thought he was going to say" sea". But I could see him. He was inland, but
the waters had come in. His hand was still clinging to the table, he was
trying to get up, so that once again he could say: "This is California we
are going into the sea. This is California we are going into the sea." I
seemed to hear this, over and over, for what seemed hours-just those
They kept it up until the last minute-all of them-calling out "Get to the
Mountains-This is California.-We are going into the sea." I woke up. It
didn't seem as if I had been dreaming. I have never been so tired. For a
minute or two, I thought it had happened. I wondered about two things. I
hadn't seen all what happened to Fresno (his home) and I hadn't found out
what happened to that girl. I've been thinking about it all morning. I'm
going home tomorrow. It was just a dream. It was nothing more.
Nobody in the future on Hollywood Blvd. is going to be wearing
earrings-and those beards. Nothing like that is ever going to happen. That
girl was so real to me-that girl with those two kids. It won't ever
happen-but if it did, how could I tell her (maybe she isn't even born yet)
to move away from California when she has her twins-and she can't be on
the Blvd. that day. She was so real!
The other thing-those ham operators-hanging on like that-over and
over-saying the same thing: " This is California. We are going into the
sea. This is California. We are going into the sea. Get to the mountains.
Get to the hilltops. California, Nevada Colorado, Arizona, Utah. This is
California. We are going into the sea." I guess I'll hear that for days.
This vision was
written by Joe Brandt, age 17, while recovering from a brain concussion in
a Fresno, California hospital in 1937. Previously published in "California
Super quake 1975-1977?" by Paul James.
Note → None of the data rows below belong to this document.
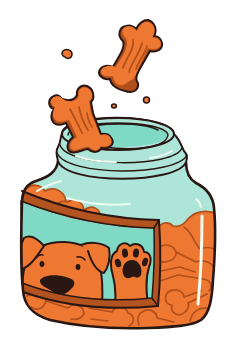
<!DOCTYPE html>
<html lang="en">
<head>
<meta charset="utf-8">
<title>Dog treat jar</title>
<style>
:root { --paper: #fff; --ink: #2a1714; --treat: #ee7832; --crease: #b04f1b; --glass: #ade6d8; --label: #80d9c5; --frame: #b3531f; --shine: #effbf0; }
html, body { margin: 0; background: var(--paper); overflow: hidden; }
svg { display: block; width: 236px; height: 359px; }
.outline { fill: none; stroke: var(--ink); stroke-width: 2; stroke-linecap: round; stroke-linejoin: round; }
.thin { stroke-width: 1.5; }
.bold { stroke-width: 2.6; }
.glass { fill: var(--glass); }
.treat { fill: var(--treat); }
.treat-side { fill: var(--crease); }
.crease { fill: none; stroke: var(--crease); stroke-width: 1.7; stroke-linecap: round; stroke-linejoin: round; }
.ink { fill: var(--ink); }
.shine { fill: none; stroke: var(--shine); stroke-linecap: round; }
</style>
</head>
<body>
<svg viewBox="0 0 236 359" role="img" aria-label="Glass jar of bone-shaped dog treats with a dog on its label">
  <defs>
    <path id="jar-shape" d="M58 161C57 172 48 177 36 181C26 184 22 191 22 203C21 234 20 264 23 290C24 306 33 315 50 320C80 327 115 329 148 328C172 327 192 326 201 320C210 313 212 298 213 280C215 255 216 228 214 208C213 195 206 188 196 183C189 179 186 173 186 162C165 181 78 181 58 161Z"/>
    <path id="label-window" d="M21 201C62 217 108 227 154 228Q155 264 152 298C105 303 62 298 22 283Z"/>
    <clipPath id="jar-clip"><use href="#jar-shape"/></clipPath>
    <clipPath id="label-clip"><use href="#label-window"/></clipPath>
  </defs>

  <g id="jar-body">
    <use href="#jar-shape" class="glass"/>
    <g id="treats-inside" clip-path="url(#jar-clip)">
      <path class="treat" d="M18 191C26 181 40 183 45 191C53 186 64 190 66 201C74 197 83 202 84 210C94 203 102 211 100 223L158 230C159 223 168 221 173 226C179 227 184 224 188 219C194 211 207 209 218 213V334H18Z"/>
      <g class="crease">
        <path d="M22 194C28 183 40 183 45 191C53 186 64 190 66 201M52 211C55 203 62 200 68 202C75 197 83 202 84 210C94 203 102 211 100 219"/>
        <path d="M158 229C161 221 169 222 173 226C180 228 185 223 188 219C195 211 207 210 214 213"/>
        <path d="M158 248C166 242 174 246 176 252L196 262C204 259 212 263 214 268M161 262C170 263 177 258 176 252M184 227C193 233 193 242 200 249Q208 246 214 249"/>
        <path d="M160 281L178 275L203 279C211 280 213 286 209 291M161 271L180 267L195 272"/>
        <path d="M168 292C176 287 184 292 184 297L201 291M168 292C163 298 166 305 172 305C170 313 179 318 185 312C189 309 189 305 188 303L207 294"/>
        <path d="M27 296C35 290 44 294 46 301L68 308C74 302 84 306 84 314C81 319 76 320 71 319M46 301C44 309 36 311 31 307"/>
        <path d="M89 308L112 312C116 305 126 306 128 313C135 315 135 323 129 326M91 319L108 321M142 312C149 307 157 312 157 318L174 322M139 325C137 319 138 314 142 312M190 321C192 311 201 306 209 309"/>
      </g>
    </g>
    <path class="shine" stroke-width="3" d="M202 216C202 246 201 274 198 304"/>
    <path class="shine" stroke-width="2" d="M201 207Q200 202 196 199M37 191Q49 184 61 181M67 198C88 204 109 206 130 204"/>
  </g>

  <g id="label">
    <path fill="var(--frame)" d="M22 191C65 209 111 219 159 220Q162 264 158 306C107 311 63 306 23 292Z"/>
    <use href="#label-window" fill="var(--label)"/>
    <g clip-path="url(#label-clip)">
      <path fill="var(--treat)" d="M22 203C28 189 40 187 45 192C55 189 63 194 67 204C75 202 81 207 84 214C94 207 100 215 99 223L70 218L22 202Z"/>
      <path class="crease" d="M52 212C56 204 62 203 67 207C76 203 83 209 85 216M22 201C55 215 107 227 155 228"/>
      <g id="dog">
        <path class="treat outline" d="M23 277C24 262 31 250 42 246C56 240 73 241 86 247C98 253 104 268 102 304H20Z"/>
        <path class="treat outline" d="M44 246C36 237 29 235 24 238C19 247 19 259 22 269C31 266 37 256 44 246Z"/>
        <path class="treat outline" d="M81 245C91 241 103 243 109 248C111 258 108 268 104 273C96 271 91 261 88 251"/>
        <path class="ink" d="M40 280C44 275 55 274 66 277C75 279 77 284 71 289C66 295 58 297 53 292C48 288 39 286 40 280Z"/>
        <ellipse class="ink" cx="42" cy="264" rx="2.4" ry="3"/>
        <ellipse class="ink" cx="78" cy="267" rx="2.4" ry="3"/>
        <path class="outline thin" d="M58 295L59 302M36 258Q39 254 43 255M77 257Q82 256 85 260"/>
      </g>
      <g id="paw">
        <path class="treat outline" d="M115 305C116 294 116 287 113 276C109 263 111 254 117 251C118 243 126 241 130 246C135 242 143 244 144 252C151 252 152 260 149 267C146 277 146 291 148 304Z"/>
        <path class="ink" d="M123 274C121 266 126 260 132 260C139 260 143 268 141 275C138 280 135 276 132 277C128 279 125 279 123 274Z"/>
        <ellipse class="ink" cx="118" cy="263" rx="3" ry="4.4" transform="rotate(-16 118 263)"/>
        <ellipse class="ink" cx="125" cy="253" rx="3" ry="4.6" transform="rotate(-8 125 253)"/>
        <ellipse class="ink" cx="136" cy="253" rx="3" ry="4.6" transform="rotate(8 136 253)"/>
        <ellipse class="ink" cx="145" cy="262" rx="2.8" ry="4.4" transform="rotate(16 145 262)"/>
      </g>
    </g>
    <use href="#label-window" class="outline thin"/>
    <path class="outline" d="M22 191C65 209 111 219 159 220Q162 264 158 306C107 311 63 306 23 292"/>
    <path class="outline thin" d="M154 228L159 220M152 298L158 306"/>
  </g>
  <use href="#jar-shape" class="outline bold"/>

  <g id="jar-neck">
    <path class="glass outline" d="M62 133C60 138 61 143 58 147C55 152 57 156 58 161C66 185 178 184 186 162C188 157 187 154 184 151C181 145 180 140 174 134C169 113 66 112 62 133Z"/>
    <ellipse cx="118" cy="134" rx="56" ry="16" class="glass outline"/>
    <ellipse cx="118" cy="135" rx="50" ry="12" fill="var(--label)" class="mouth"/>
    <path class="outline thin" d="M68 135C69 119 166 119 168 135C166 148 133 151 104 147M79 130C98 122 142 122 158 130"/>
    <path class="outline thin" d="M60 145C68 168 174 168 182 148M57 153C67 177 177 176 187 155"/>
    <path class="shine" stroke-width="2" d="M76 156Q93 162 116 162M150 158Q164 156 172 151"/>
  </g>

  <g id="dropping-treat">
    <path class="treat-side outline" d="M54 96C47 99 48 107 54 109C51 113 50 119 54 123C58 127 63 124 66 123L73 137C66 143 66 150 71 152C76 154 84 149 88 149C93 154 100 152 101 148C108 150 115 145 112 139C110 134 105 133 101 134L93 113L91 102C95 99 94 89 87 86C81 84 76 89 77 95C74 101 68 101 62 99C59 95 56 95 54 96Z"/>
    <path class="treat" d="M57 96C50 97 49 104 55 107C52 112 52 118 57 121C61 123 66 120 69 120L77 137C69 141 69 148 73 150C78 151 84 146 89 147C94 152 100 150 101 146C108 148 113 144 111 139C109 134 105 134 100 135L91 113L89 101C94 98 93 90 87 88C81 86 77 91 79 96C75 103 67 102 63 99C61 97 59 96 57 96Z"/>
    <path class="crease" d="M70 109Q76 120 82 133M79 107Q81 119 88 130M87 113Q88 121 92 127"/>
  </g>

  <g id="flying-treat">
    <path class="treat-side outline" d="M126 26C119 27 117 36 123 41C126 48 117 59 113 67C106 64 99 67 99 73C100 78 106 80 110 79C111 86 119 90 125 91C133 94 139 90 138 83C134 78 138 72 142 65L150 51C157 53 163 49 162 43C161 38 157 36 154 36C158 29 154 22 148 20C142 20 138 25 136 29C133 26 129 25 126 26Z"/>
    <path class="treat" d="M128 26C121 27 121 34 126 38C130 47 121 59 116 67C108 64 102 67 101 71C101 76 107 77 113 76C114 83 118 86 123 85C127 84 129 80 132 80C136 77 137 70 141 63L148 48C155 51 161 48 161 43C160 39 156 37 152 38C157 30 154 23 148 22C142 21 139 27 137 31C134 27 131 26 128 26Z"/>
    <path class="crease" d="M133 40C135 49 126 58 123 68M142 43C140 53 132 61 129 72M147 46C145 54 139 60 136 69"/>
  </g>

  <g id="crumbs" class="treat">
    <path class="outline thin" style="fill:var(--treat)" d="M63 51C66 48 72 50 72 54C72 58 68 60 65 57C62 56 61 53 63 51Z"/>
    <circle class="outline thin" style="fill:var(--treat)" cx="146.500" cy="100" r="3"/>
    <ellipse class="outline thin" style="fill:var(--treat)" cx="114" cy="106" rx="2.400" ry="2"/>
  </g>
</svg>
</body>
</html>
Again published in "When
the Comet Runs" by Tom Kay, 1997